The Latest Playground Safety Trends

Playground safety has been a focus of both equipment manufacturers and regulators for decades. Yet injury numbers have changed little in recent years: More than 200,000 children ages 14 and younger visit emergency departments across the United States for playground injuries each year.

Given the nation's population increase, the fact that injury numbers have stayed steady reflects an overall increase in safety, if a marginal one. But many children are still being injured, and the majority in the same way. According to the Consumer Product Safety Commission, 79 percent of playground injuries are the result of falls.

"One of the lessons that we're learning is that when children are active and aggressively playing, sometimes they fall," said Teri Hendy, a spokesperson for the International Play Equipment Manufacturers Association's Voice of Play initiative and president and owner of Site Masters Inc., a design and safety consulting company based in Cincinnati, Ohio. "The surfacing we put under play equipment doesn't really address long-bone fractures, and that's where we see the greatest number of injuries."

SURFACING CONSIDERATIONS

Engineered wood fiber has historically been one of the best impact-attenuating surfaces, offering both good protection from serious head injuries and the advantage of displacing when a child falls. "We know that there's a level of protection in the fact that that surfacing moves away from the child's hand as the child is sliding through the wood fiber," Hendy said. "We have not been able to measure the protective characteristic, but we know that we have fewer long-bone fractures on loose surfaces like engineered wood fiber than on a unitary material like a poured-in-place rubber or a tile."

This consideration may be more important for higher pieces of equipment. "It may be more appropriate to put in loose fill when the equipment is higher than six feet, since we find that they don't get as many broken arms at those heights on loose fill as on solid surfacing," said Donna Thompson, Ph.D., executive director of the National Program for Playground Safety.

Loose fill's safety downside is that its protection lasts only as long as the material remains in place. It needs to be raked to remain level and replenished to maintain a safe depth. "People don't always do as good a job as we think they should in terms of keeping it raked and checked on," Thompson said. "So we usually recommend at least 12 inches of loose fill—how much you need depends on the height of the equipment."
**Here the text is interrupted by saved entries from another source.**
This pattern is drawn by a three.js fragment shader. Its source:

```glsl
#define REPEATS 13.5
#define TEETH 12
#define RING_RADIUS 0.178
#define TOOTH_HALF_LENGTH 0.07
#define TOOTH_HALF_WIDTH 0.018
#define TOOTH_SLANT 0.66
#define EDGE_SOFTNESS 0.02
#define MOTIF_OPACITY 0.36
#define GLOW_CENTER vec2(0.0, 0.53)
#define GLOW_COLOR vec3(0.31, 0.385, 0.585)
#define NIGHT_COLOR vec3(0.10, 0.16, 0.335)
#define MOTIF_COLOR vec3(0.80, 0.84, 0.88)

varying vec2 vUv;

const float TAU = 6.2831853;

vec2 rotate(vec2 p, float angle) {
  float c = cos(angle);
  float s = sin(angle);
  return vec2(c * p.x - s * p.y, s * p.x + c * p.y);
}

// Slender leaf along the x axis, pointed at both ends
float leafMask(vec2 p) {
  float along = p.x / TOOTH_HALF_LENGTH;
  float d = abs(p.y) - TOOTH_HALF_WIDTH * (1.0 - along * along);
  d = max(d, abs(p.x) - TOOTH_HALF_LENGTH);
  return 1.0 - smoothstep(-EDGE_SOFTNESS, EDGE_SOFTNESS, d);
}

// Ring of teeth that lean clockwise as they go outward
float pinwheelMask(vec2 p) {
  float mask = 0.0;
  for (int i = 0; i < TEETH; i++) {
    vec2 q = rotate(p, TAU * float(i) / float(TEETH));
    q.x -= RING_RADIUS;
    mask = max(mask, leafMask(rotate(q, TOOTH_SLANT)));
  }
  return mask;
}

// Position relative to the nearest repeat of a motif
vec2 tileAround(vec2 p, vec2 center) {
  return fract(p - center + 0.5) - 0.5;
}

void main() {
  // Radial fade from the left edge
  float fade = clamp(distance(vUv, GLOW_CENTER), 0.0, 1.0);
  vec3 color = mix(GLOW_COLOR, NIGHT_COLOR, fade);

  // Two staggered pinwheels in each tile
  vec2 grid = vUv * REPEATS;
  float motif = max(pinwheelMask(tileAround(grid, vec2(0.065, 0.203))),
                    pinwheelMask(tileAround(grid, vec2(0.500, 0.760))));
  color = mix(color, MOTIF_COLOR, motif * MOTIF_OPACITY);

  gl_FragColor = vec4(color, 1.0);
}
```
IMPACT PROTECTION MEETS ACCESSIBILITY

Another issue with loose fill is that it's only considered accessible if it's drained well, compressed and well-maintained. If those three components of maintenance aren't present, it's no longer accessible.

For accessibility, a beveled edge or a ramp in to the playground area is also a practical necessity with a loose-fill surface. "You can't have a change in elevation greater than half an inch and maintain accessibility," Hendy said. "If you have a 90-degree drop-off into the wood fiber, it's really impossible to maintain it so that it's always within a half an inch of the sidewalk's edge."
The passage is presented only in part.